• [Task prompt] Looking at the records below, say how many lines include "Math", and add nothing else.

(Entries taken from a collection)
== == ==

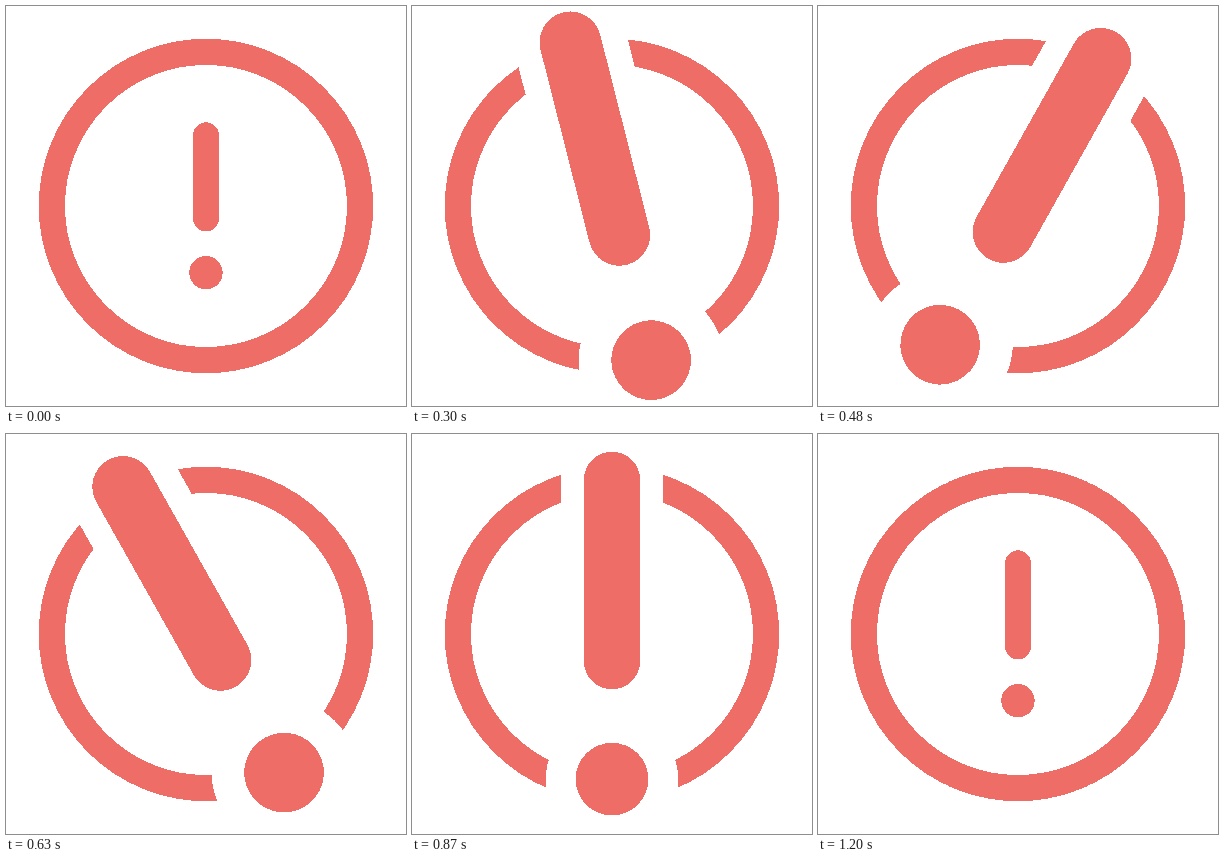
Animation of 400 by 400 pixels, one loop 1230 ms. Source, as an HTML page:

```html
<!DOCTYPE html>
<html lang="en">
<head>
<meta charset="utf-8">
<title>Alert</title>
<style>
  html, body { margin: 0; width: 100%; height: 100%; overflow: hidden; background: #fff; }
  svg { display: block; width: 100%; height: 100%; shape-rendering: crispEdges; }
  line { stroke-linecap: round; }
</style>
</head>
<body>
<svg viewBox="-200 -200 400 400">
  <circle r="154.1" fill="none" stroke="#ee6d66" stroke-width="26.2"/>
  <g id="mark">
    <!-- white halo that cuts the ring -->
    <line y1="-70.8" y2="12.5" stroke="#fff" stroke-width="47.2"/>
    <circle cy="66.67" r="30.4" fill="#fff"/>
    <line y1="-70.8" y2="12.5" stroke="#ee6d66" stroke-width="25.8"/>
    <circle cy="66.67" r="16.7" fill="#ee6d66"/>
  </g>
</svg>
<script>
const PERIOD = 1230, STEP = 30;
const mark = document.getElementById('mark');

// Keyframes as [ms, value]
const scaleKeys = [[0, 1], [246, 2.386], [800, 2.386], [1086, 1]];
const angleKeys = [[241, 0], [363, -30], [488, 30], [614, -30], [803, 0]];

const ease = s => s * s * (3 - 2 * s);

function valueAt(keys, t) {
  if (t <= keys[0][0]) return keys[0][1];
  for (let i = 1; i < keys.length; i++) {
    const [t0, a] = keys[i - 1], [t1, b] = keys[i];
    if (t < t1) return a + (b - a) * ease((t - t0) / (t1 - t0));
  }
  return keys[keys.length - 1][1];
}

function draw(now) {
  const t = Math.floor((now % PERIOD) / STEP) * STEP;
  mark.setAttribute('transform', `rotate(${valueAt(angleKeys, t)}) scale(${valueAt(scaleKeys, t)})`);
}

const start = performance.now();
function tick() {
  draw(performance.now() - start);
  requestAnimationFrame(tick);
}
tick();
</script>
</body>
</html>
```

== == ==

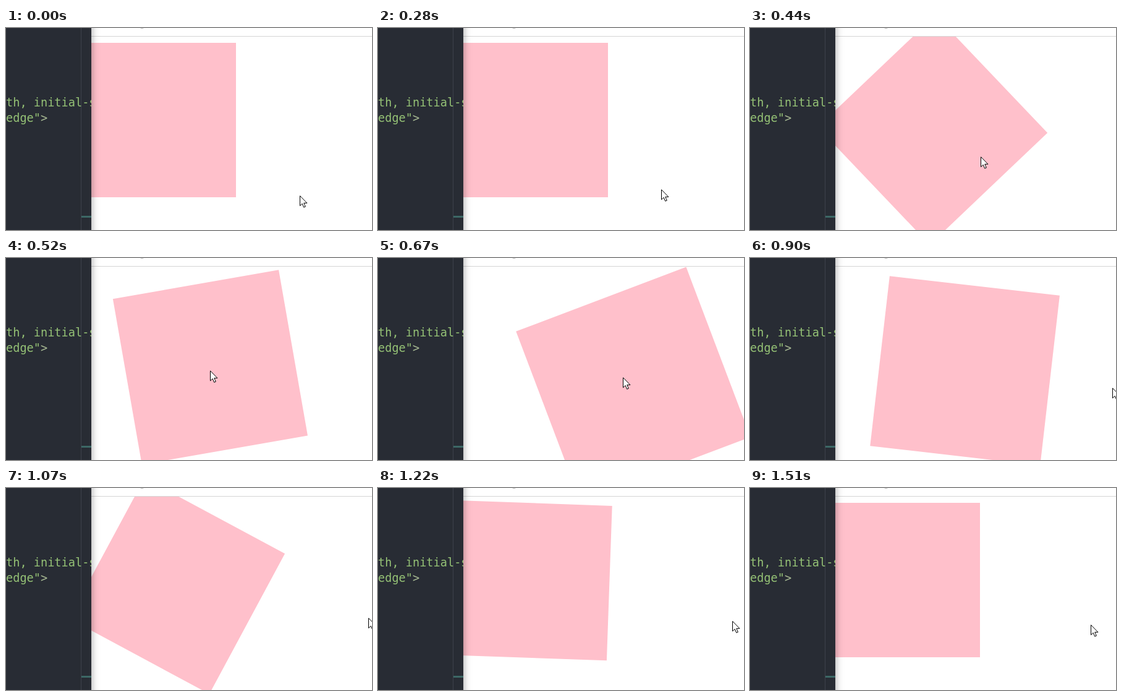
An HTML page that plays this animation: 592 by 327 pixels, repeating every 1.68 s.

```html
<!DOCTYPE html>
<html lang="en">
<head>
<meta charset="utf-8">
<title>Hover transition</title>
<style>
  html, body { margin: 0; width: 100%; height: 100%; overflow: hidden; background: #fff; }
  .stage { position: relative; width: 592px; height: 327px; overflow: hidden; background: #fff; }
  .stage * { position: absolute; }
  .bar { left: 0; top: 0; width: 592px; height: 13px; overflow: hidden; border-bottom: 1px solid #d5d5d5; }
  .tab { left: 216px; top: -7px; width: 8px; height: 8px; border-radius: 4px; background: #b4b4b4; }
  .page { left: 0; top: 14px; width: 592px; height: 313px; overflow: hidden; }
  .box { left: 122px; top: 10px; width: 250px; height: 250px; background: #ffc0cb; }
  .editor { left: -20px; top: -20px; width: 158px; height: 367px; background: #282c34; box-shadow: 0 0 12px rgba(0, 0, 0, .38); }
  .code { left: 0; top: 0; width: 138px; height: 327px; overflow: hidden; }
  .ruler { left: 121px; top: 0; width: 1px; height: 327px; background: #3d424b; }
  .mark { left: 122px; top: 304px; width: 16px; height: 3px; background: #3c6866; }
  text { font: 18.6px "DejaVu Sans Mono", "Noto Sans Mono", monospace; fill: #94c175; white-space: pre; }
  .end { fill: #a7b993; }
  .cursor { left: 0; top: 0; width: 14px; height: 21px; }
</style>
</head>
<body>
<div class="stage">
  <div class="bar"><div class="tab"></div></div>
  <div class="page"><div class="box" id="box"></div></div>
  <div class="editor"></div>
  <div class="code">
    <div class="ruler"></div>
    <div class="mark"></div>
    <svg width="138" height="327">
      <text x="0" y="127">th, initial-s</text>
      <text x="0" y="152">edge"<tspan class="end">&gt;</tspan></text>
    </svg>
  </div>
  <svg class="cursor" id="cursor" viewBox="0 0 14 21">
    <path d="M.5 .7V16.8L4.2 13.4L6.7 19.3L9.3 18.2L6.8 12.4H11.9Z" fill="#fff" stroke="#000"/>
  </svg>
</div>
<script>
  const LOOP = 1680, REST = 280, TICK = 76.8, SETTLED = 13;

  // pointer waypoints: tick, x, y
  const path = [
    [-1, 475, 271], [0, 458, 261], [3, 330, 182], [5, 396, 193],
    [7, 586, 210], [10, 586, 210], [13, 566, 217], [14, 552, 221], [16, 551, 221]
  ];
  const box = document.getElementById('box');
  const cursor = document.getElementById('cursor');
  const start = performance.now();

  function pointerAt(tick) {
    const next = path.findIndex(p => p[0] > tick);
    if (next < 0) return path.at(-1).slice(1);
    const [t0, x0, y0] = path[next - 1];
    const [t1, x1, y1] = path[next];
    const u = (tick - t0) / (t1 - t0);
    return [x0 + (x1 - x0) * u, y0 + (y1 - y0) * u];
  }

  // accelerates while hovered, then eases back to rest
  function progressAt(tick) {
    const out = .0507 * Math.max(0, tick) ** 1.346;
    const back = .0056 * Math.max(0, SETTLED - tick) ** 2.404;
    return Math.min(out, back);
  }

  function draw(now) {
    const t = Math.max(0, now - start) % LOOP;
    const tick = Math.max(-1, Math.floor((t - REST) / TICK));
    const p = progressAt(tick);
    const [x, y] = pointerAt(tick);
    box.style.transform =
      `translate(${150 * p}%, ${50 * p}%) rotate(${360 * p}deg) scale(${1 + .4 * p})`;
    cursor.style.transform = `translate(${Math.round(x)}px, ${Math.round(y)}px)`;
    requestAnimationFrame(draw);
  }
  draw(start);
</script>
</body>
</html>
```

== == ==

• [Output for this exercise] 7